Task goal:
Scan the records below and report how many lines contain the word "position", giving the number by itself.

Rendered images with source text:
************

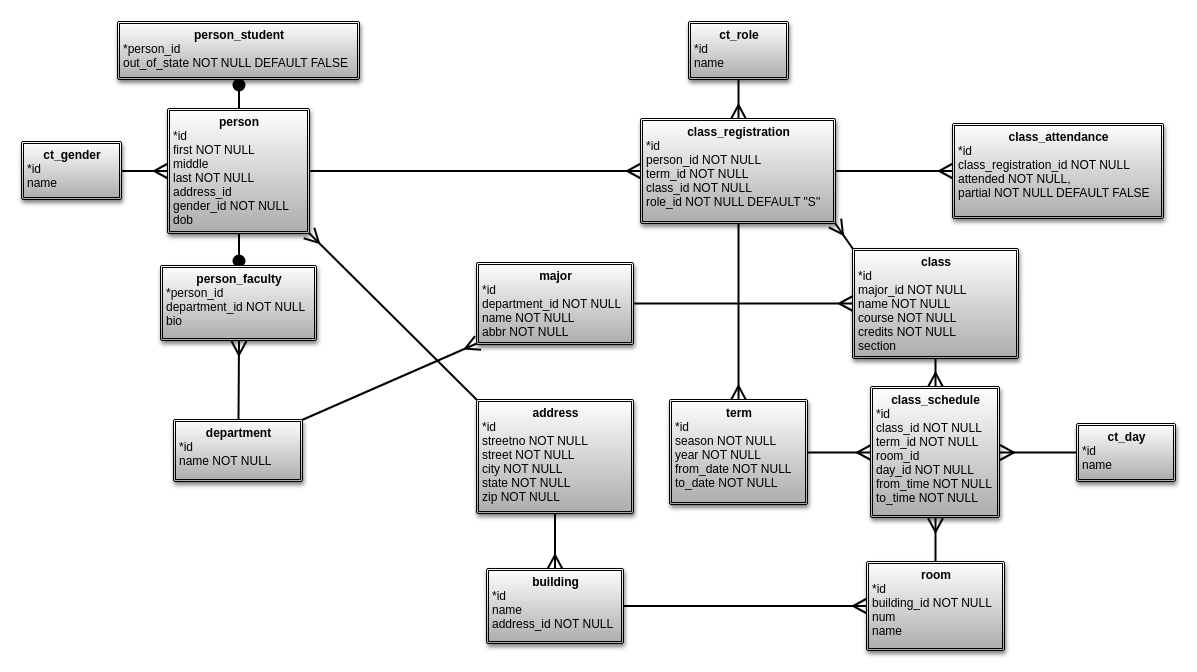
<!DOCTYPE html>
<html lang="en">
<head>
<meta charset="utf-8">
<title>Class registration schema</title>
<style>
:root {
  --paper: #fff;
  --ink: #000;
  --fill-top: #fff;
  --fill-bottom: #ababab;
  --shadow: rgba(0, 0, 0, .5);
}
* { box-sizing: border-box; margin: 0; padding: 0; }
body { background: var(--paper); overflow: hidden; }
.diagram {
  position: relative;
  width: 1197px;
  height: 672px;
  overflow: hidden;
  background: var(--paper);
  color: var(--ink);
  font: 12px/14px "Liberation Sans", Arial, sans-serif;
}
.relations { position: absolute; left: 0; top: 0; }
.relations line { stroke: var(--ink); stroke-width: 2; }
.many { marker-end: url(#crow-foot); }
.one { marker-end: url(#dot); }
.entity {
  position: absolute;
  padding: 4px 2px 0 3px;
  border: 3px double var(--ink);
  border-radius: 2px;
  background: linear-gradient(var(--fill-top), var(--fill-bottom)) border-box;
  box-shadow: 1px 3px 4px var(--shadow);
  white-space: nowrap;
}
.entity h2 { font: inherit; font-weight: bold; text-align: center; }
.entity ul { list-style: none; }
#person-student { left: 117px; top: 21px; width: 243px; height: 59px; }
#ct-role { left: 688px; top: 21px; width: 101px; height: 59px; }
#person { left: 167px; top: 108px; width: 143px; height: 126px; }
#class-registration { left: 640px; top: 118px; width: 196px; height: 106px; }
#class-attendance { left: 952px; top: 123px; width: 212px; height: 96px; }
#ct-gender { left: 21px; top: 141px; width: 101px; height: 59px; }
#class { left: 852px; top: 248px; width: 167px; height: 111px; }
#major { left: 476px; top: 262px; width: 158px; height: 83px; }
#person-faculty { left: 160px; top: 265px; width: 157px; height: 76px; }
#class-schedule { left: 870px; top: 386px; width: 130px; height: 132px; }
#address { left: 476px; top: 399px; width: 158px; height: 115px; }
#term { left: 669px; top: 399px; width: 139px; height: 106px; }
#department { left: 173px; top: 419px; width: 130px; height: 63px; }
#ct-day { left: 1076px; top: 423px; width: 100px; height: 59px; }
#room { left: 866px; top: 561px; width: 139px; height: 90px; }
#building { left: 486px; top: 568px; width: 138px; height: 76px; }
</style>
</head>
<body>
<main class="diagram">
  <svg class="relations" width="1197" height="672" viewBox="0 0 1197 672" aria-hidden="true">
    <defs>
      <marker id="crow-foot" markerUnits="userSpaceOnUse" markerWidth="18" markerHeight="20" refX="16" refY="10" orient="auto">
        <path d="M16 2.5 L2 10 L16 17.5" fill="none" stroke="#000" stroke-width="2"/>
      </marker>
      <marker id="dot" markerUnits="userSpaceOnUse" markerWidth="14" markerHeight="14" refX="12" refY="7" orient="auto">
        <circle cx="7" cy="7" r="6.5"/>
      </marker>
    </defs>
    <line class="one" x1="239" y1="108" x2="239" y2="80"/>
    <line class="one" x1="239" y1="234" x2="239" y2="266"/>
    <line class="many" x1="122" y1="171" x2="168" y2="171"/>
    <line class="many" x1="310" y1="171" x2="641" y2="171"/>
    <line class="many" x1="738.5" y1="80" x2="738.5" y2="119"/>
    <line class="many" x1="836" y1="171" x2="953" y2="171"/>
    <line class="many" x1="853" y1="249" x2="835" y2="223"/>
    <line class="many" x1="738.5" y1="223" x2="738.5" y2="400"/>
    <line class="many" x1="634" y1="303.5" x2="853" y2="303.5"/>
    <line class="many" x1="477" y1="400" x2="309" y2="233"/>
    <line class="many" x1="238.5" y1="419" x2="239" y2="341"/>
    <line class="many" x1="302" y1="420" x2="478" y2="343"/>
    <line class="many" x1="555" y1="514" x2="555" y2="569"/>
    <line class="many" x1="624" y1="606" x2="867" y2="606"/>
    <line class="many" x1="808" y1="452.5" x2="871" y2="452.5"/>
    <line class="many" x1="1076" y1="452.5" x2="1000" y2="452.5"/>
    <line class="many" x1="935.5" y1="359" x2="935.5" y2="387"/>
    <line class="many" x1="935.5" y1="561" x2="935.5" y2="518"/>
  </svg>

  <section class="entity" id="person-student">
    <h2>person_student</h2>
    <ul><li>*person_id</li><li>out_of_state NOT NULL DEFAULT FALSE</li></ul>
  </section>
  <section class="entity" id="ct-role">
    <h2>ct_role</h2>
    <ul><li>*id</li><li>name</li></ul>
  </section>
  <section class="entity" id="person">
    <h2>person</h2>
    <ul><li>*id</li><li>first NOT NULL</li><li>middle</li><li>last NOT NULL</li><li>address_id</li><li>gender_id NOT NULL</li><li>dob</li></ul>
  </section>
  <section class="entity" id="class-registration">
    <h2>class_registration</h2>
    <ul><li>*id</li><li>person_id NOT NULL</li><li>term_id NOT NULL</li><li>class_id NOT NULL</li><li>role_id NOT NULL DEFAULT "S"</li></ul>
  </section>
  <section class="entity" id="class-attendance">
    <h2>class_attendance</h2>
    <ul><li>*id</li><li>class_registration_id NOT NULL</li><li>attended NOT NULL,</li><li>partial NOT NULL DEFAULT FALSE</li></ul>
  </section>
  <section class="entity" id="ct-gender">
    <h2>ct_gender</h2>
    <ul><li>*id</li><li>name</li></ul>
  </section>
  <section class="entity" id="class">
    <h2>class</h2>
    <ul><li>*id</li><li>major_id NOT NULL</li><li>name NOT NULL</li><li>course NOT NULL</li><li>credits NOT NULL</li><li>section</li></ul>
  </section>
  <section class="entity" id="major">
    <h2>major</h2>
    <ul><li>*id</li><li>department_id NOT NULL</li><li>name NOT NULL</li><li>abbr NOT NULL</li></ul>
  </section>
  <section class="entity" id="person-faculty">
    <h2>person_faculty</h2>
    <ul><li>*person_id</li><li>department_id NOT NULL</li><li>bio</li></ul>
  </section>
  <section class="entity" id="class-schedule">
    <h2>class_schedule</h2>
    <ul><li>*id</li><li>class_id NOT NULL</li><li>term_id NOT NULL</li><li>room_id</li><li>day_id NOT NULL</li><li>from_time NOT NULL</li><li>to_time NOT NULL</li></ul>
  </section>
  <section class="entity" id="address">
    <h2>address</h2>
    <ul><li>*id</li><li>streetno NOT NULL</li><li>street NOT NULL</li><li>city NOT NULL</li><li>state NOT NULL</li><li>zip NOT NULL</li></ul>
  </section>
  <section class="entity" id="term">
    <h2>term</h2>
    <ul><li>*id</li><li>season NOT NULL</li><li>year NOT NULL</li><li>from_date NOT NULL</li><li>to_date NOT NULL</li></ul>
  </section>
  <section class="entity" id="department">
    <h2>department</h2>
    <ul><li>*id</li><li>name NOT NULL</li></ul>
  </section>
  <section class="entity" id="ct-day">
    <h2>ct_day</h2>
    <ul><li>*id</li><li>name</li></ul>
  </section>
  <section class="entity" id="room">
    <h2>room</h2>
    <ul><li>*id</li><li>building_id NOT NULL</li><li>num</li><li>name</li></ul>
  </section>
  <section class="entity" id="building">
    <h2>building</h2>
    <ul><li>*id</li><li>name</li><li>address_id NOT NULL</li></ul>
  </section>
</main>
</body>
</html>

************

Result:
3